So if Obama wanted to have Russian support for tougher sanctions against Iran and cooperation on a follow-on to START II as well as nuclear disarmament, the missile system, in its current form, had to go. In truth, it’s not a great loss for the White House. Democrats have always been sceptical of the Bush-era missile defence system – of both the technology and the benefits of a future system when set against antagonising Russia in the short-term. During President Obama’s visit to Moscow, US and Russian leaders issued a joint statement on missile defense directing experts to jointly analyse and make recommendations on ballistic missile challenges. Today’s announcement is a logical follow-on.
But it will be crucial that NATO allies are brought on board, especially since the best long-term result would likely be a joint US/NATO/Russian system. As far as possible, NATO allies should be offered to participate in the expert deliberations on a future to ensure that key allies are satisfied with the end result.
Failure to do so could inflame concerns about a US-Russian strategic condominium. NATO is already hampered by internal division between allies who see Russia as a threat and those who do not. Poland and the Czech Republic, in particular, will need to be reassured; one way to do so could be through a credible NATO presence on their soil, which will not be seen as provocative by Russia. Establishing a NATO School for Post-Conflict Reconstruction in Warsaw could be one option. It time, this could develop into a joint NATO-Russian initiative, but to start off it is worth keeping as a NATO-only institution.

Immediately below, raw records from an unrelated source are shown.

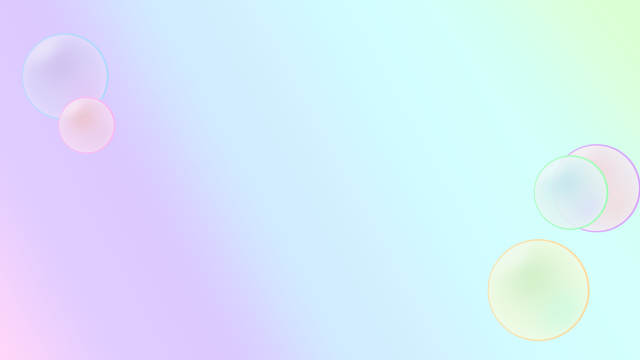
Reproduce this background procedurally as a WebGL 2 fragment shader.

```glsl
#version 300 es
precision highp float;
// Soft pastel diagonal gradient with five glassy bubbles.
// The backdrop blends colour stops along a slanted axis, lightly bent by
// gradient noise; each bubble layers a shell, core, tint, glint and thin rim.

uniform vec2 u_resolution;
out vec4 fragColor;

// Backdrop: units are canvas heights, origin at the lower left
const float SLANT = 0.55;
const float STREAK_AMOUNT = 0.012;
const int STOPS = 6;
const float STOP_AT[STOPS] = float[](-0.55, -0.20, 0.10, 0.42, 1.00, 1.24);
const vec3 STOP_COLOR[STOPS] = vec3[](
    vec3(1.00, 0.84, 0.98), vec3(0.875, 0.80, 1.00), vec3(0.86, 0.79, 1.00),
    vec3(0.82, 0.92, 1.00), vec3(0.825, 0.99, 1.00), vec3(0.83, 1.00, 0.98));
const vec3 CORNER_GREEN = vec3(0.86, 1.00, 0.83);

// Bubbles, back to front: centre and radius, then their colours
const int BUBBLES = 5;
const vec3 CIRCLE[BUBBLES] = vec3[](
    vec3(0.181, 0.787, 0.120), vec3(0.241, 0.652, 0.079),
    vec3(1.657, 0.477, 0.122), vec3(1.586, 0.465, 0.103),
    vec3(1.496, 0.194, 0.141));
const vec3 RIM[BUBBLES] = vec3[](
    vec3(0.65, 0.85, 1.00), vec3(0.98, 0.70, 0.95), vec3(0.84, 0.60, 1.00),
    vec3(0.58, 1.00, 0.68), vec3(1.00, 0.84, 0.58));
const vec3 CORE[BUBBLES] = vec3[](
    vec3(0.81, 0.76, 0.93), vec3(0.93, 0.77, 0.80), vec3(0.96, 0.81, 0.84),
    vec3(0.76, 0.91, 0.94), vec3(0.82, 0.93, 0.76));
const vec3 SHELL[BUBBLES] = vec3[](
    vec3(0.87, 0.84, 0.98), vec3(0.95, 0.85, 0.96), vec3(0.94, 0.91, 0.95),
    vec3(0.89, 0.96, 0.95), vec3(0.94, 0.98, 0.87));
const vec3 TINT[BUBBLES] = vec3[](
    vec3(0.89, 0.80, 0.97), vec3(0.93, 0.82, 0.93), vec3(0.95, 0.87, 0.88),
    vec3(0.86, 0.90, 0.97), vec3(0.83, 0.98, 0.87));
const float WALL_OPACITY = 0.88;
const float RIM_WIDTH = 0.0035;
const vec2 LIGHT_DIR = vec2(-0.6, 0.8);

vec2 hashGradient(vec2 cell) {
    float angle = 6.2832 * fract(sin(dot(cell, vec2(127.1, 311.7))) * 43758.5);
    return vec2(cos(angle), sin(angle));
}

float gradientNoise(vec2 p) {
    vec2 i = floor(p), f = p - i;
    vec2 w = f * f * f * (f * (f * 6.0 - 15.0) + 10.0);
    vec2 e = vec2(0.0, 1.0);
    float low = mix(dot(hashGradient(i), f),
                    dot(hashGradient(i + e.yx), f - e.yx), w.x);
    float high = mix(dot(hashGradient(i + e.xy), f - e.xy),
                     dot(hashGradient(i + e.yy), f - e.yy), w.x);
    return mix(low, high, w.y);
}

vec3 backdrop(vec2 p) {
    // Streaks are stretched along the rising diagonal
    vec2 q = vec2(dot(p, vec2(0.83, 0.56)), dot(p, vec2(-0.56, 0.83)));
    float s = p.x - SLANT * (1.0 - p.y);
    s += STREAK_AMOUNT * gradientNoise(q * vec2(3.0, 24.0));
    vec3 color = STOP_COLOR[0];
    for (int i = 1; i < STOPS; i++) {
        float t = clamp((s - STOP_AT[i - 1]) / (STOP_AT[i] - STOP_AT[i - 1]), 0.0, 1.0);
        color = mix(color, STOP_COLOR[i], mix(t, smoothstep(0.0, 1.0, t), 0.5));
    }
    // The green corner follows a steeper diagonal
    float corner = p.x - 0.8 * (1.0 - p.y);
    return mix(color, CORNER_GREEN, smoothstep(1.15, 1.75, corner));
}

vec3 addBubble(vec3 under, vec2 p, int i, float pixel) {
    float radius = CIRCLE[i].z;
    vec2 q = (p - CIRCLE[i].xy) / radius;
    float r = length(q);
    float edge = (r - 1.0) * radius;

    // Body: pale shell, darker core, tinted lower right
    vec3 body = mix(SHELL[i], TINT[i], exp(-4.0 * dot(q - vec2(0.45, -0.4), q - vec2(0.45, -0.4))));
    vec2 c = q - vec2(-0.12, 0.25);
    body = mix(body, CORE[i], 0.9 * exp(-3.2 * dot(c, c)));

    // Soft glint near the lit side and a faint inner glow by the rim
    vec2 g = q - 0.78 * LIGHT_DIR;
    vec2 along = vec2(dot(g, LIGHT_DIR), dot(g, vec2(LIGHT_DIR.y, -LIGHT_DIR.x)));
    float glint = exp(-dot(along * along, vec2(22.0, 5.0)));
    body = mix(body, vec3(1.0), 0.45 * glint + 0.15 * smoothstep(0.75, 1.0, r));

    float inside = 1.0 - smoothstep(-pixel, pixel, edge);
    vec3 color = mix(under, body, inside * WALL_OPACITY);

    // Rim is stronger to the right, where the film is thicker
    float side = 0.5 + 0.5 * q.x / max(r, 0.001);
    float width = RIM_WIDTH * mix(0.6, 1.0, side);
    float rim = 1.0 - smoothstep(0.0, width + pixel * 0.5, abs(edge + 0.5 * width));
    return mix(color, RIM[i], rim * mix(0.65, 1.0, side));
}

void main() {
    vec2 p = gl_FragCoord.xy / u_resolution.y;
    float pixel = 0.75 / u_resolution.y;
    vec3 color = backdrop(p);
    for (int i = 0; i < BUBBLES; i++) color = addBubble(color, p, i, pixel);
    fragColor = vec4(color, 1.0);
}
```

Obama was right to double back on the Bush-era initiative, but will needs to be clear that he expects Russian support on a number of open files, including Iran, while the US must take care of its allies, especially Poland and the Czech Republic, but also others who feel exposed to Russia’s whims. Tomorrow’s speech on Russia by NATO Secretary-General Anders Fogh Rasmussen will be one to watch.